“The idea that ‘we have run out of money’ is ludicrous. The government effectively lends to itself, via the Bank of England (a nationalised bank) at very low, even negative rates of interest. There is no need whatsoever to borrow from global, private financial markets. So the government can borrow from itself to spend on sound and sustainable infrastructure – and fulfil its obligation to provide security to the nation, by addressing the threat of energy and climate insecurity.”

Tony Greenham, Head of Finance and Business at the New Economics Foundation will make the case for a much more diverse and decentralised banking system:

“Britain’s highly centralised banking system leaves many parts of the UK, and many customers including small businesses, woefully underserved.
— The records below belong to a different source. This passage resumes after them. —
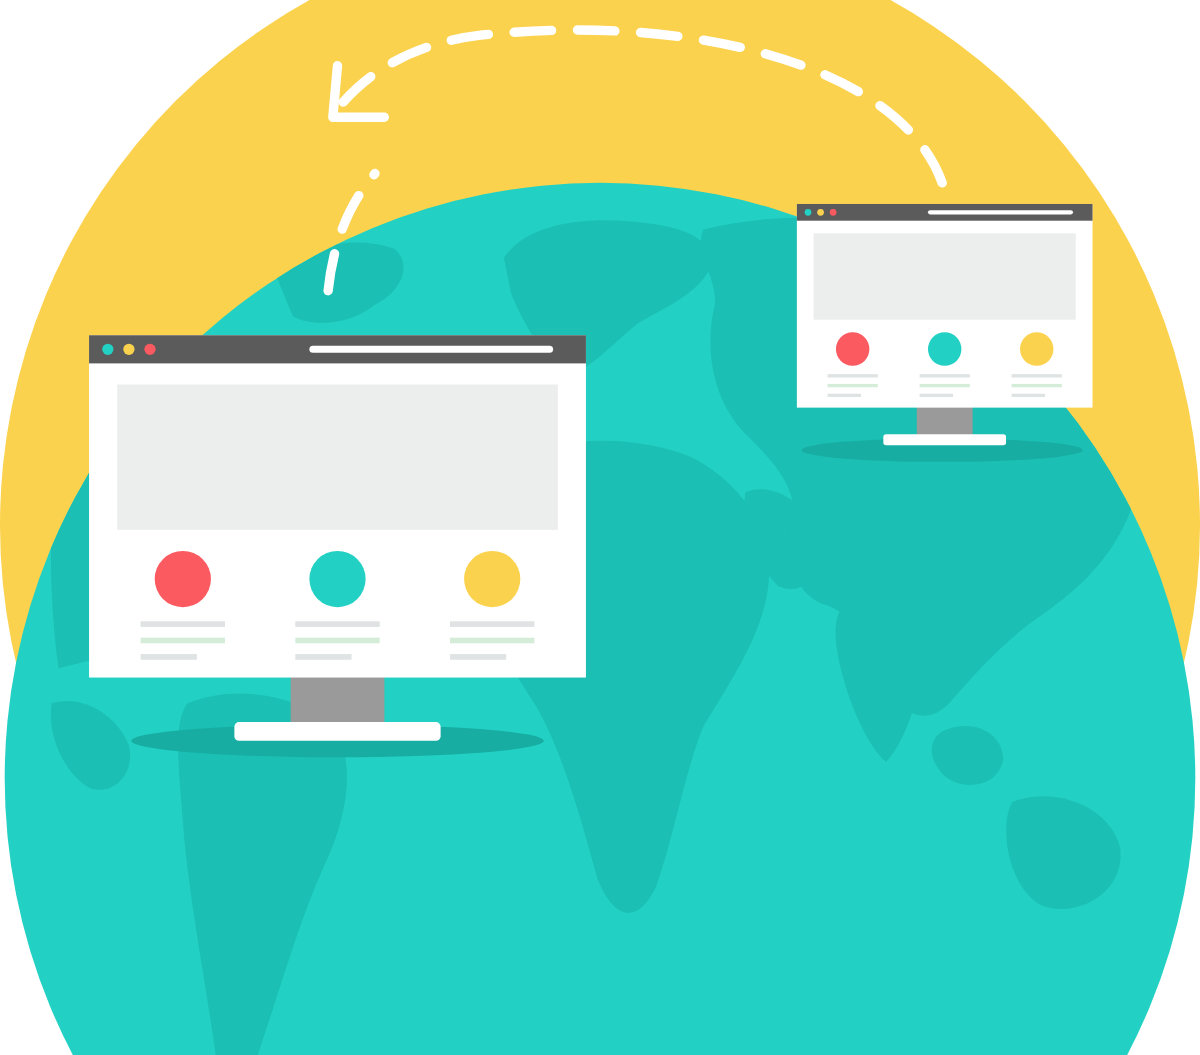
<!DOCTYPE html>
<html lang="en">
<head>
<meta charset="utf-8">
<title>Websites Around the World</title>
<style>
  :root {
    --sun-yellow: #fbd24e;
    --ocean-teal: #22d1c3;
    --land-teal: #1bbfb3;
    --shadow-teal: #17ada2;
    --frame-dark: #5b5b5b;
    --screen-white: #ffffff;
    --hero-grey: #eceeee;
    --stand-grey: #9a9a9a;
    --dot-red: #fb5a60;
    --dot-teal: #22d1c3;
    --dot-yellow: #fbd24e;
    --line-grey: #dfe3e3;
    --line-green: #d5ecd9;
    --arrow-white: #ffffff;
  }
  html, body {
    margin: 0;
    padding: 0;
    width: 1200px;
    height: 1055px;
    overflow: hidden;
    background: #ffffff;
  }
  .artwork {
    display: block;
    width: 1200px;
    height: 1055px;
  }
</style>
</head>
<body>
<svg class="artwork" viewBox="0 0 512 450" preserveAspectRatio="none" role="img" aria-label="Two website screens linked across a globe">
  <defs>
    <clipPath id="sun-clip">
      <circle cx="256" cy="224" r="256"/>
    </clipPath>
    <clipPath id="globe-clip">
      <circle cx="256" cy="332" r="254"/>
    </clipPath>

    <g id="text-lines">
      <rect x="0" y="0" width="36" height="2.4" fill="var(--line-grey)"/>
      <rect x="0" y="7" width="36" height="2.4" fill="var(--line-green)"/>
      <rect x="0" y="14" width="24" height="2.4" fill="var(--line-grey)"/>
    </g>

    <g id="browser-monitor">
      <rect x="86" y="145" width="40" height="22" fill="var(--stand-grey)"/>
      <rect x="62" y="165" width="88" height="8" rx="2" fill="var(--screen-white)"/>
      <rect x="0" y="0" width="212" height="146" fill="var(--screen-white)"/>
      <rect x="0" y="0" width="212" height="12" fill="var(--frame-dark)"/>
      <circle cx="8" cy="6" r="2.4" fill="var(--dot-teal)"/>
      <circle cx="17" cy="6" r="2.4" fill="var(--dot-yellow)"/>
      <circle cx="26" cy="6" r="2.4" fill="var(--dot-red)"/>
      <rect x="94" y="4.5" width="104" height="3" rx="1.5" fill="var(--screen-white)"/>
      <rect x="12" y="21" width="188" height="62" fill="var(--hero-grey)"/>
      <circle cx="40" cy="104" r="12" fill="var(--dot-red)"/>
      <circle cx="106" cy="104" r="12" fill="var(--dot-teal)"/>
      <circle cx="172" cy="104" r="12" fill="var(--dot-yellow)"/>
      <use href="#text-lines" x="22" y="122"/>
      <use href="#text-lines" x="88" y="122"/>
      <use href="#text-lines" x="154" y="122"/>
    </g>
  </defs>

  <g clip-path="url(#sun-clip)">
    <rect width="512" height="450" fill="var(--sun-yellow)"/>
  </g>

  <g class="globe" clip-path="url(#globe-clip)">
    <rect width="512" height="450" fill="var(--ocean-teal)"/>
    <g class="continents" fill="var(--land-teal)">
      <path class="north-land" d="M118 118 C128 105 150 100 168 106 C176 112 172 124 160 130 C150 138 135 140 125 135 Z"/>
      <path class="north-america" d="M30 170 C50 150 80 140 110 145 C130 150 140 170 130 190 C125 210 110 230 95 245 C80 262 60 270 45 280 L25 285 C20 250 20 200 30 170 Z"/>
      <path class="central-america" d="M22 300 C35 296 50 305 55 318 C58 330 48 340 38 336 C28 330 20 315 22 300 Z"/>
      <path class="south-america" d="M80 300 C100 292 125 296 140 308 C152 320 150 345 138 370 C128 392 120 420 110 450 L92 450 C88 420 80 380 78 350 C76 325 74 308 80 300 Z"/>
      <path class="europe" d="M215 110 C225 95 250 92 275 95 C290 97 300 100 305 110 C300 125 285 130 272 138 C262 146 250 160 240 160 C230 150 222 135 218 125 Z"/>
      <path class="africa" d="M215 200 C235 185 270 185 295 195 C315 205 330 225 328 248 C326 270 312 290 300 310 C292 330 288 355 280 378 C272 395 262 392 255 375 C248 350 240 320 228 300 C216 282 205 262 205 240 C205 222 208 208 215 200 Z"/>
      <path class="arabia" d="M318 210 C330 205 345 215 350 230 C352 245 342 255 332 250 C322 240 316 225 318 210 Z"/>
      <path class="asia" d="M300 98 C330 90 370 92 400 98 C430 104 460 115 478 130 C492 150 495 180 485 210 C478 235 462 250 445 262 C430 272 418 285 405 300 C395 310 385 305 378 292 C370 275 365 262 352 258 C340 254 335 240 338 225 C342 208 328 195 318 185 C305 172 300 150 305 130 C306 118 296 108 300 98 Z"/>
      <path class="india" d="M365 255 C380 252 395 262 395 278 C393 298 385 318 378 325 C370 318 362 300 358 282 C355 268 356 258 365 255 Z"/>
      <path class="island" d="M402 312 C414 306 428 312 428 324 C426 336 410 338 402 330 C396 323 396 316 402 312 Z"/>
      <path class="australia" d="M432 342 C450 335 474 344 478 362 C480 382 458 392 444 386 C430 378 426 352 432 342 Z"/>
    </g>
    <ellipse cx="144" cy="316" rx="88" ry="7" fill="var(--shadow-teal)"/>
    <ellipse cx="402" cy="192" rx="60" ry="5" fill="var(--shadow-teal)"/>
  </g>

  <g class="transfer-arrow" fill="none" stroke="var(--arrow-white)" stroke-width="4" stroke-linecap="round">
    <path d="M402 78 C385 30 300 5 205 15 C180 18 160 28 146 44" stroke-dasharray="16 11"/>
    <path d="M140 124 C142 105 148 88 160 74" stroke-dasharray="16 11"/>
    <path d="M144 28 L142 50 L164 50" stroke-linejoin="round"/>
  </g>

  <use href="#browser-monitor" transform="translate(38 143)"/>
  <use href="#browser-monitor" transform="translate(340 87) scale(0.595)"/>
</svg>
</body>
</html>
We need more local banks that focus on productive lending to their local communities instead of speculating in global financial markets. It is time to accept that tinkering around the edges is not enough – we need more radical reforms and a broader vision. This conference will challenge the complacency evident in Westminster and the City.”

The conference has been organised by Friends of the Earth Scotland, in partnership with a broad range of civil society organisations, including UNISON, Christian Aid, the University of Edinburgh Business School, the STUC, the World Development Movement, Compass and the New Economics Foundation.

Beth Stratford, Sustainable Economics Campaigner at Friends of the Earth Scotland, explains the purpose of the event:

“We believe it is time to open up the debate on banking reform, and to be clear about what we expect from our banks. The UK Government had to put up £1.2 trillion of taxpayers’ money to rescue the banking sector. It is not acceptable that banks continue to pump money into destabilising speculation and harmful industries such as tar sands extraction, whilst rewarding themselves with enormous bonuses.

The regulatory regime has failed – it gives too much power to the banks, and offers us too little democratic control. We are challenging thinkers from all quarters to put forward positive proposals that will transform the banking system into one that serves the interests of people and planet, rather than the other way round.”

The conference is on Thursday 19 and Friday 20 April at the Univeresity of Edinburg. The conference is aimed at policy makers, economists, trade unionists, environmentalists, bankers, journalists, campaigners and politicians.

Tickets are now available online at www.justbanking.org.uk

Journalists wishing to attend should register for free with the Friends of the Earth Scotland press office.


For interviews with speakers and media enquiries, please contact: Per Fischer, Press Office, Friends of the Earth Scotland t: 0131 243 2715 e: 

Notes to Editors

1.The conference has been organised by Friends of the Earth Scotland, in partnership with Unison, the World Development Movement, Christian Aid, the New Economics Foundation, Compass, the University of Edinburgh Economics Society, the University of Edinburgh Business School and Scottish Trade Union Congress. It has been generously supported by Triodos Bank, the Carnegie Trust, and Edinburgh University Students Association.

2. A full list of speakers and biogs is available at: www.justbanking.org.uk/category/speakers

3. The full agenda can be viewed here: www.justbanking.org.uk/agenda

4. Friends of the Earth Scotland is * Scotland’s leading environmental campaigning organisation * An independent Scottish charity with a network of thousands of supporters and active local groups across Scotland * Part of the largest grassroots environmental network in the world, uniting over 2 million supporters, 77 national member groups, and some 5,000 local activist groups – covering every continent. www.foe-scotland.org.uk